A photographer friend of mine here in West Virginia has really encouraged me get out and see more of the natural beauty close to home.
Just a short while ago, we went out to shoot at Valley Falls State Park, West Virginia. It was only an hour’s drive away but I had never been there before. I’ve lived here in West Virginia for over a decade, but with work and all the travel for the ACTION and CAPTURE workshops, I’ve hardly been around to get to know my own state! What a great place to take pictures. We had a blast!
We arrived in the late afternoon and spent a few hours shooting the multiple waterfalls on the Tygart Valley River there until sunset.
It’s a great place for photography. Because of the extreme contrast between areas of shadow and sunlight, the general concept behind the camera control of “Exposure Compensation” came in real handy while shooting that evening.
Exposure compensation is a camera setting that allows you to incrementally adjust the exposure to be brighter or darker than the default meter reading. The default meter reading is almost always wrong when you go to shoot high contrast situations.
Ever had one of your pictures turn out too bright or too dark? Exposure compensation will help to fix that.
Even for a simple scene, like the one below, the camera meter will most likely create an exposure that would make the picture appear too bright. I’m always overriding the camera’s meter, and exposure compensation is one control that allows you to do that quickly and easily.
Exposure Compensation can also assisted in shooting blended high dynamic range exposures, like this crown jewel of the evening:
Do you know where exposure compensation is on your camera? It’s definitely on DSLR cameras, is probably on your point and shoot camera, and there’s a good possibility that it’s on your phone or tablet!
If you have it, do you know how to utilize it? I can’t explain it all here, but you can learn all about it the course I’m writing on basic photography. Here’s a snippet from the lesson on exposure compensation:
Lesson 2.6: How to Utilize Exposure Compensation
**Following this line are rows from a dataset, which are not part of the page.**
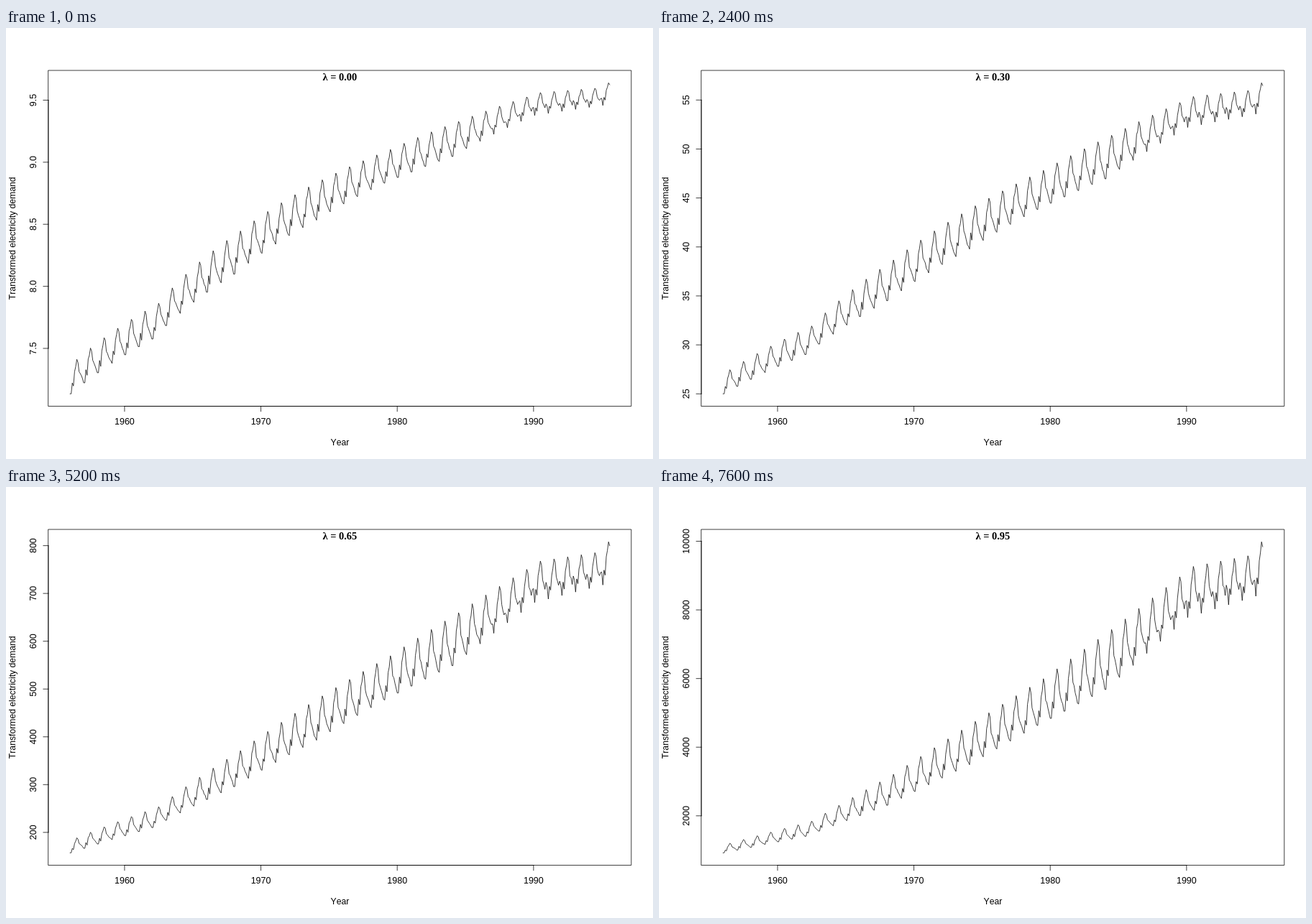
Animation of 900 by 600 pixels, one loop 8000 ms. Source, as an HTML page:

```html
<!DOCTYPE html>
<html lang="en">
<head>
<meta charset="utf-8">
<title>Power transform of monthly demand</title>
<style>
  html, body { margin: 0; width: 100%; height: 100%; overflow: hidden; background: #fff; }
  svg { display: block; width: 900px; height: 600px; }
  text { font: 12.2px "Liberation Sans", Arial, sans-serif; font-kerning: none; text-anchor: middle; fill: #000; }
  .num { font-size: 12.5px; }
  #title { font: bold 14.4px "Liberation Serif", "Times New Roman", serif; }
  path, rect, polyline { fill: none; stroke: #000; stroke-width: 0.75; stroke-linecap: round; stroke-linejoin: round; }
</style>
</head>
<body>
<svg viewBox="0 0 900 600">
  <rect x="59.04" y="59.04" width="810.72" height="467.52"/>
  <g id="xAxis"></g>
  <g id="yAxis"></g>
  <polyline id="series"/>
  <text id="title" x="464.4" y="73"></text>
  <text x="464.4" y="581">Year</text>
  <text transform="translate(13 292.8) rotate(-90)">Transformed electricity demand</text>
</svg>
<script>
const STEP = 400, STEPS = 20, START = 1956, MONTHS = 476, TICK = 7.2;
const BOX = { left: 59.04, right: 869.76, top: 59.04, bottom: 526.56 };

// Key points of the trend: year, summer low, winter high
const TREND = [
  [1956, 1254, 1655], [1962, 1950, 2600], [1968, 3290, 4655],
  [1974, 5080, 7030], [1979, 6840, 8980], [1984, 8480, 11250],
  [1990, 11810, 14200], [1994, 12600, 14700], [1995, 12805, 15358]
];
// Share of the way from low to high, January to December
const SEASON = [0.02, 0, 0.32, 0.2, 0.62, 0.77, 1, 0.88, 0.46, 0.37, 0.25, 0.14];

const byId = id => document.getElementById(id);
const mix = (a, b, t) => a + (b - a) * t;
const clamp = v => Math.min(1, Math.max(0, v));
const scale = (v, a, b, p, q) => mix(p, q, (v - a) / (b - a));
const boxCox = (v, k) => k ? (v ** k - 1) / k : Math.log(v);

function noise(i) {
  const n = Math.sin(i * 12.9898) * 43758.5453;
  return n - Math.floor(n) - 0.5;
}

function trend(year, column) {
  const next = Math.max(1, TREND.findIndex(p => p[0] >= year));
  const a = TREND[next - 1], b = TREND[next];
  return mix(a[column], b[column], (year - a[0]) / (b[0] - a[0]));
}

function demandAt(i) {
  const year = START + Math.floor(i / 12), m = i % 12;
  const low = trend(m < 7 ? year : Math.min(1995, year + 1), 1);
  let part = SEASON[m];
  if (m % 11 === 0) part += 0.28 * clamp((year - 1984) / 6); // later summers add a second peak
  if (part > 0 && part < 1) part = clamp(part + 0.08 * noise(i));
  return mix(low, trend(year, 2), part);
}

const demand = Array.from({ length: MONTHS }, (_, i) => demandAt(i));

const padX = (BOX.right - BOX.left) / 27;
const padY = (BOX.bottom - BOX.top) / 27;
const xAt = year => scale(year, START, START + (MONTHS - 1) / 12, BOX.left + padX, BOX.right - padX);

// Round tick spacing for about five intervals
function tickUnit(range) {
  const cell = range / 5, base = 10 ** Math.floor(Math.log10(cell));
  let unit = base;
  for (const [f, bias] of [[2, 0.8], [5, 1.7], [10, 0.8]]) {
    if (f * base - cell >= bias * (cell - unit)) break;
    unit = f * base;
  }
  return unit;
}

function drawXAxis() {
  const years = [1960, 1970, 1980, 1990];
  let out = `<path d="M${xAt(1960)} ${BOX.bottom}H${xAt(1990)}"/>`;
  for (const year of years) {
    const x = xAt(year);
    out += `<path d="M${x} ${BOX.bottom}v${TICK}"/><text class="num" x="${x}" y="552">${year}</text>`;
  }
  byId("xAxis").innerHTML = out;
}

function drawYAxis(low, high, yAt) {
  const pad = (high - low) * 0.04;
  const unit = tickUnit(high - low + 2 * pad);
  const first = Math.ceil((low - pad) / unit), last = Math.floor((high + pad) / unit);
  let out = `<path d="M${BOX.left} ${yAt(first * unit)}V${yAt(last * unit)}"/>`;
  for (let n = first; n <= last; n++) {
    const y = yAt(n * unit), label = (n * unit).toFixed(unit < 1 ? 1 : 0);
    out += `<path d="M${BOX.left} ${y}h${-TICK}"/>` +
      `<text class="num" transform="translate(42 ${y}) rotate(-90)">${label}</text>`;
  }
  byId("yAxis").innerHTML = out;
}

function draw(step) {
  const k = step * 0.05;
  const values = demand.map(v => boxCox(v, k));
  const low = Math.min(...values), high = Math.max(...values);
  const yAt = v => scale(v, low, high, BOX.bottom - padY, BOX.top + padY);
  byId("series").setAttribute("points",
    values.map((v, i) => `${xAt(START + i / 12).toFixed(2)},${yAt(v).toFixed(2)}`).join(" "));
  byId("title").textContent = `λ = ${k.toFixed(2)}`;
  drawYAxis(low, high, yAt);
}

let shown = 0;
const began = performance.now();
function tick(now) {
  const step = Math.floor(Math.max(0, now - began) / STEP) % STEPS;
  if (step !== shown) draw(shown = step);
  requestAnimationFrame(tick);
}
drawXAxis();
draw(0);
requestAnimationFrame(tick);
</script>
</body>
</html>
```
If you’re not a PRO Member, view this lesson along with the entire Basic Course for half price ($9/month instead of $18/month) and a 10-day free trial when you use the following link: